Tattoos are almost as old as mankind. They go way back it is believed that the first tattooing happened accidentally, with people falling or stepping into pigment-carrying, sharp instruments or materials, like e.g. sharp, charcoaled branches from leftover fireplaces or wooden spears/arrowheads hardened in fire.History of Tattoos

This tends to leave trapped pigment in the dermis, such accidents are by the way the major reason for pigment removal research even in our days.

Arguable, tattoos date back to about 3000 B.C. Marks found on a mummified human body dating that old, have tattoos. Tattoos have also been found Egyptian and Nubian mummies that date back to about 2000 B.C. Many references can also be found in books from classical authors referring to the Greeks, Germans and Gauls.

Europeans rediscovered tattooing when they encountered Polynesians and American Indians during some exploration. The word tattoo comes from the Tahitian word “tattau” which means “to mark”. European and U.S. societies considered tattoos very exotic so many tattooed Indians and Polynesians drew a crowd at the circus and fairs during the 18th and 19th centuries.

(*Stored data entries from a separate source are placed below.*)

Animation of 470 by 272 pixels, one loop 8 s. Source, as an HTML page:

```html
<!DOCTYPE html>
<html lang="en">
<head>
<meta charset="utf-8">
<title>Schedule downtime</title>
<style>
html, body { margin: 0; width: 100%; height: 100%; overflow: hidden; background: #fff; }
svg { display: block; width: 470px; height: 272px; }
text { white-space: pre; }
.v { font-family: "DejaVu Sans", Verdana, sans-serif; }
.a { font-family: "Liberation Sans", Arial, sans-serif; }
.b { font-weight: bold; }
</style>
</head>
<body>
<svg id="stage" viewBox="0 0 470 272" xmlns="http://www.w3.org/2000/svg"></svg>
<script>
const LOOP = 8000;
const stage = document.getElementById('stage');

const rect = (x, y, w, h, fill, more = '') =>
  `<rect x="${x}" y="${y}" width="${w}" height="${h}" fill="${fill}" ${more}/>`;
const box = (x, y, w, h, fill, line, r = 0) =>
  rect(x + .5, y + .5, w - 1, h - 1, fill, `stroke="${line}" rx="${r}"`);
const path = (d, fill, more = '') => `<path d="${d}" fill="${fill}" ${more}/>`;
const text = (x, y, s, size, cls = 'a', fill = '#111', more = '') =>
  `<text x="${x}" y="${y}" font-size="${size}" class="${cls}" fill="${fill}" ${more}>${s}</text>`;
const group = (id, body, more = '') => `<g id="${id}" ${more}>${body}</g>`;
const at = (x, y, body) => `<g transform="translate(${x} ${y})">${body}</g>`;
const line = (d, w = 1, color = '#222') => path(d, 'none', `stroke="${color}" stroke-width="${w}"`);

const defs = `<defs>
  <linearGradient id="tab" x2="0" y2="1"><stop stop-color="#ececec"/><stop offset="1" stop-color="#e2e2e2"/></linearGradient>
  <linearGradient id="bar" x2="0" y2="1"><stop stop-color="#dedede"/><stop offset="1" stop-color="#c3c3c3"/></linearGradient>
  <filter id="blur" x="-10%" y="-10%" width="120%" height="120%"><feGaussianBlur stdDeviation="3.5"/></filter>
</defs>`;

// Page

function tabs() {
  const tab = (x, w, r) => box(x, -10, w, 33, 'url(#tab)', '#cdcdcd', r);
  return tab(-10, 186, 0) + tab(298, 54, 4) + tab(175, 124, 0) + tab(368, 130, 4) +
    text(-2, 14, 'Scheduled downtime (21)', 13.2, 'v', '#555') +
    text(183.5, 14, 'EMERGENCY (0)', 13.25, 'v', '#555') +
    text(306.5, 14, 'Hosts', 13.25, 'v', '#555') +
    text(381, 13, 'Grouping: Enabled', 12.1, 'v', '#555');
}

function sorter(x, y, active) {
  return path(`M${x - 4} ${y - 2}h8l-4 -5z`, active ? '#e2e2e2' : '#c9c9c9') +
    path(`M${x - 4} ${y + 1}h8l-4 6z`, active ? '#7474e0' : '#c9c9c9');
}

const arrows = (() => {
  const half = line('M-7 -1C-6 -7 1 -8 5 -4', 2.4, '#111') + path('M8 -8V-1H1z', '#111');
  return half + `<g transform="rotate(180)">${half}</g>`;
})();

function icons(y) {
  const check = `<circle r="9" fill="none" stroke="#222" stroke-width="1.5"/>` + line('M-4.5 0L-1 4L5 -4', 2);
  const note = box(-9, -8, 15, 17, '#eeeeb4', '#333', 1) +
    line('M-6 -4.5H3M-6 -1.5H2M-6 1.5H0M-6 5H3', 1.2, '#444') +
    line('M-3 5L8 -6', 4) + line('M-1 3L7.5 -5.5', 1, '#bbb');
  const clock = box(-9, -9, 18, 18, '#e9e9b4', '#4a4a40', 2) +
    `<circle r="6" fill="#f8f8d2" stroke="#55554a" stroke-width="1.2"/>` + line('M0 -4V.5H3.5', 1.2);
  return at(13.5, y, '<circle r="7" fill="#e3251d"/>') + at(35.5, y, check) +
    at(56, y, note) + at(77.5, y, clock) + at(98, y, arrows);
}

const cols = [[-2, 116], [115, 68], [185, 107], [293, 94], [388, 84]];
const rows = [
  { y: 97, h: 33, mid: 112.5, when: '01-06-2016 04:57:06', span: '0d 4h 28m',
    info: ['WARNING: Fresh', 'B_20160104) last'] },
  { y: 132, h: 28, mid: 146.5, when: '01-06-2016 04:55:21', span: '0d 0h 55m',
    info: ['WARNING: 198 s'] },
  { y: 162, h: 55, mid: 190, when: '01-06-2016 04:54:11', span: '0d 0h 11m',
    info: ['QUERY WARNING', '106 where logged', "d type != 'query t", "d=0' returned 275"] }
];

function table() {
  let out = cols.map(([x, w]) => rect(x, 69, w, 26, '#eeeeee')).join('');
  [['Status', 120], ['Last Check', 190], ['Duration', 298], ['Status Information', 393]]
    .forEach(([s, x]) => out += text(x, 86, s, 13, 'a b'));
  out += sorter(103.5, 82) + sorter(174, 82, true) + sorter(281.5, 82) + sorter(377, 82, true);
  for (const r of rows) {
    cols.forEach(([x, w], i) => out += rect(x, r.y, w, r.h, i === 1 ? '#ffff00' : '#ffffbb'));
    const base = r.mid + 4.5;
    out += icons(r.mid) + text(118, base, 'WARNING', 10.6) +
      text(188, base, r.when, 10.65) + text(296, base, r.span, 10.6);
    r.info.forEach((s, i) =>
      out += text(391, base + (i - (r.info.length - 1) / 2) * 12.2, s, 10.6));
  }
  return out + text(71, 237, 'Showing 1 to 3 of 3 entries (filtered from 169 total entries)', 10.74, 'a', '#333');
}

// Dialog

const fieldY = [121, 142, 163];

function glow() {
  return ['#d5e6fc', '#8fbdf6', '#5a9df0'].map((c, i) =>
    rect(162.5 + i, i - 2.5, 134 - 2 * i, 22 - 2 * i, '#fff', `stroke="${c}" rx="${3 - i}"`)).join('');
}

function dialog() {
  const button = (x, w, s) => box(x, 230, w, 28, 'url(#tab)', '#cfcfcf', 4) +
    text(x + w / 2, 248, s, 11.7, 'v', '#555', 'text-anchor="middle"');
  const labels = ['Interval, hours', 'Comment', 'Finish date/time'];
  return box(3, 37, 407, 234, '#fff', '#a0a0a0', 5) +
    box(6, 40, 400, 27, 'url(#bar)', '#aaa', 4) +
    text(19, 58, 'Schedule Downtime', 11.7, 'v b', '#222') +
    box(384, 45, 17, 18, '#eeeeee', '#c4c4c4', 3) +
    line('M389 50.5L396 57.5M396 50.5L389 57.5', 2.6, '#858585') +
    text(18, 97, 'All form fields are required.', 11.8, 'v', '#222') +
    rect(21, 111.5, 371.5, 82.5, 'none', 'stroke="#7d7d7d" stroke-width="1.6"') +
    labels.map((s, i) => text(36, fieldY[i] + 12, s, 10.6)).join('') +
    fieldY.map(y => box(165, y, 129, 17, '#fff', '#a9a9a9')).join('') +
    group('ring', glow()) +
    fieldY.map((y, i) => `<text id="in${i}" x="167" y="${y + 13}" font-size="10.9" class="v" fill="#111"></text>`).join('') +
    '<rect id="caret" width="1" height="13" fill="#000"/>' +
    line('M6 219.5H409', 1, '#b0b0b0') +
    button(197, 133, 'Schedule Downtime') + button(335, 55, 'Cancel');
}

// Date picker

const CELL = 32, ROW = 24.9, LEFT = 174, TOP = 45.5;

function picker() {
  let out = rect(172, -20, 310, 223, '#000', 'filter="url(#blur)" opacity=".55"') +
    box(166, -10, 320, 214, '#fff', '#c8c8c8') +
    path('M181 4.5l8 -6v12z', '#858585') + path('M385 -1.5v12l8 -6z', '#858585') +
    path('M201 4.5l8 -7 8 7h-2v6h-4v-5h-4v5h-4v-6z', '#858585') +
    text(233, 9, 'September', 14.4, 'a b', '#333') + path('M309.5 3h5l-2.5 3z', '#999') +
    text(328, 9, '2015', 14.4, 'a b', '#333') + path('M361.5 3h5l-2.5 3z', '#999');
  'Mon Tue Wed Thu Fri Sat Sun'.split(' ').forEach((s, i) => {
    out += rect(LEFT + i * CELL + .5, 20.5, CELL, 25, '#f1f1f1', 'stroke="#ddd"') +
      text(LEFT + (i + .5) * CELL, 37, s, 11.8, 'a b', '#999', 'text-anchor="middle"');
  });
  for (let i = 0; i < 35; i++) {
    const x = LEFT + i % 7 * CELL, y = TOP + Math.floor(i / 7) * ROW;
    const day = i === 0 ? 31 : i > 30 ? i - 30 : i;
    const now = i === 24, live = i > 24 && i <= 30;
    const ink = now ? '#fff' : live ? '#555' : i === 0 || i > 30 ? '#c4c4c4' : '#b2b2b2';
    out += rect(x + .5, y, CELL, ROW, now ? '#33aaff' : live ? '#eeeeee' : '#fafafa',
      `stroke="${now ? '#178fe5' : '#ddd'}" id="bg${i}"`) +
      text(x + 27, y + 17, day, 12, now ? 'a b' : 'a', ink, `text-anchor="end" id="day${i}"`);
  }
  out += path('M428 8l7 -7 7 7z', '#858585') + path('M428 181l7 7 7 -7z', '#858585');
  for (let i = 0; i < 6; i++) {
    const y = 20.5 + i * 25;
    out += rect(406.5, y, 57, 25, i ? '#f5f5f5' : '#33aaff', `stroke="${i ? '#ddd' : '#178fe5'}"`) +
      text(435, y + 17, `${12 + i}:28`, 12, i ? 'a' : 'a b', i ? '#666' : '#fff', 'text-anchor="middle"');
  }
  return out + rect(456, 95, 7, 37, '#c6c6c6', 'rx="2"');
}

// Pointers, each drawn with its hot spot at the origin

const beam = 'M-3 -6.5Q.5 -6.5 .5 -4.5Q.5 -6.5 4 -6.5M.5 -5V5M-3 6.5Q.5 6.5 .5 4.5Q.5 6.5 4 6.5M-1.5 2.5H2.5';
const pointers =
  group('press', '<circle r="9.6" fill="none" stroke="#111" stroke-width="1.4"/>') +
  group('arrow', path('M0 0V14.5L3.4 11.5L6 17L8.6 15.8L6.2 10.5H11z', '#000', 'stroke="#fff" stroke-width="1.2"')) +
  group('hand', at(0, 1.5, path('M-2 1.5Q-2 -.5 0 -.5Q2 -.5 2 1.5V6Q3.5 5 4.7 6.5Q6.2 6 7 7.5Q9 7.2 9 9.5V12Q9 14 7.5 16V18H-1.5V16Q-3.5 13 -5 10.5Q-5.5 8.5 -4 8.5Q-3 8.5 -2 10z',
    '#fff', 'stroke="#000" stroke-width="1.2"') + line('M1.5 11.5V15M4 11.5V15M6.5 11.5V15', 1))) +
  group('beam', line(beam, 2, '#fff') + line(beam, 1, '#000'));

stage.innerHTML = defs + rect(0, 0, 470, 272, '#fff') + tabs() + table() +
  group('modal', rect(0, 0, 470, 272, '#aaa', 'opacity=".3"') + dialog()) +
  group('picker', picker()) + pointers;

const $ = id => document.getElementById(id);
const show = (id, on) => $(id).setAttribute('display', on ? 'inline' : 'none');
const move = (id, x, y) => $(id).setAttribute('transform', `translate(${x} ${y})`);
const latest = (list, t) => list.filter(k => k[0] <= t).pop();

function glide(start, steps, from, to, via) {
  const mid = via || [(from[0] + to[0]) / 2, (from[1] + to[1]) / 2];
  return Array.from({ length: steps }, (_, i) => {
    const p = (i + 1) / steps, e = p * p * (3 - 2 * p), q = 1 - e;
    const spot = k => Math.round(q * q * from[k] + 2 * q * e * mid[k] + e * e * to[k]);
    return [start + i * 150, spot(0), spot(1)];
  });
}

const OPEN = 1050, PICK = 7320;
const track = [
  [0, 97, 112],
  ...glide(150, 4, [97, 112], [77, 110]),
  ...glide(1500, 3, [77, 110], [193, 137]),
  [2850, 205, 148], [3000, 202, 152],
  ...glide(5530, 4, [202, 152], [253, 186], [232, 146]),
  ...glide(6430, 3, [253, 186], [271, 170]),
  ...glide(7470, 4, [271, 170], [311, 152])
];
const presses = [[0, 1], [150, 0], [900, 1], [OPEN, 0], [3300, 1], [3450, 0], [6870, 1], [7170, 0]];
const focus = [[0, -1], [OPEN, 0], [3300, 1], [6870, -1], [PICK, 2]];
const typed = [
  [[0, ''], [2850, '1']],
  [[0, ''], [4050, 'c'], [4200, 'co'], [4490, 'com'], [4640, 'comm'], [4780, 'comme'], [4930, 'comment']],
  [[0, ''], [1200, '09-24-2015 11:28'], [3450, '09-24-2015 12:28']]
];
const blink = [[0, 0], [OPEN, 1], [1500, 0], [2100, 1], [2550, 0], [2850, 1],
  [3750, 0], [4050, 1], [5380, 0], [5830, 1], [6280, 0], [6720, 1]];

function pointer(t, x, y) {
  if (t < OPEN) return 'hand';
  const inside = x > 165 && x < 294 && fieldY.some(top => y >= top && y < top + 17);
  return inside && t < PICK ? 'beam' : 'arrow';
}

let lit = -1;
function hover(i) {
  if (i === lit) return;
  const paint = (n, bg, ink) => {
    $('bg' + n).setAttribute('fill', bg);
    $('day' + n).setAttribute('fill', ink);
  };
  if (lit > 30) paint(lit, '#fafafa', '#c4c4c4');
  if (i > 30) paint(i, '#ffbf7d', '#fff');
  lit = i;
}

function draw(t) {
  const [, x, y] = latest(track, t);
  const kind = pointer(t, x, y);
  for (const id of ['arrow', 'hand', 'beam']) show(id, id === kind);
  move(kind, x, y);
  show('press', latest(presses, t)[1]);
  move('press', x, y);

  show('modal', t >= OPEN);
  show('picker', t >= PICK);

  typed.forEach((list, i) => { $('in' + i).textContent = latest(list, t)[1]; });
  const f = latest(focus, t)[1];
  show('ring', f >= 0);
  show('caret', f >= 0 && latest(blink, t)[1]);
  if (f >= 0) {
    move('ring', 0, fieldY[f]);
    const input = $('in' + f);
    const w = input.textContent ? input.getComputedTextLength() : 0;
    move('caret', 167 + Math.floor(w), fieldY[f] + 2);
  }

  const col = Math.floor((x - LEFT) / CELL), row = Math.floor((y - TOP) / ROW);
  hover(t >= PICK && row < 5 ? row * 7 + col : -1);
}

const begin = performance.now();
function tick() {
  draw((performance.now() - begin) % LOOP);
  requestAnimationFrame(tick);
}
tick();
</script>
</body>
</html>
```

My great grandfather told me some stories he had about when he was young. He told me Indians he knew wanted to give him a tattoo. He said he chicken out. Oh Grandpa I said you should of got one!

The reason for tattooing has changed over the years and across various cultures and countries. In the early practice of tattooing, it was primarily for decoration. This ancient practice still holds true today for most people. Early Romans used tattoos for identification. They would tattoo slaves and criminals so that everyone would know their status.

Tahitian tattoos were rites of passage and told to story and history of the person’s life. In the early days of the U.S. when sailors would travel to foreign lands, they would collect tattoos as souvenirs of their travels and experiences. I remember those days very well, I use to see a lot of sailors getting tats all over the world. And Oh boy was their some good artist over seas!

Methods of tattooing varied across cultures and time as well. Many Indians in North and South America tattooed simply by pricking. Some tribes in California then began to introduce scratches when introducing color. In Polynesia, pigment was pricked into the skin by using a small tool that resembled a rake.

In New Zealand, the Maori people used wood carving techniques using a bone-cutting tool to make shallow, colored grooves in the skin. When the Europeans arrived, they began to use metal, taking a small step toward the puncture style of tattooing we see today.

So you see we have come a ways since those days. It is certain tattoos have been here thousands of years and they will probably be here for sometime.

From www.DoTattoos.com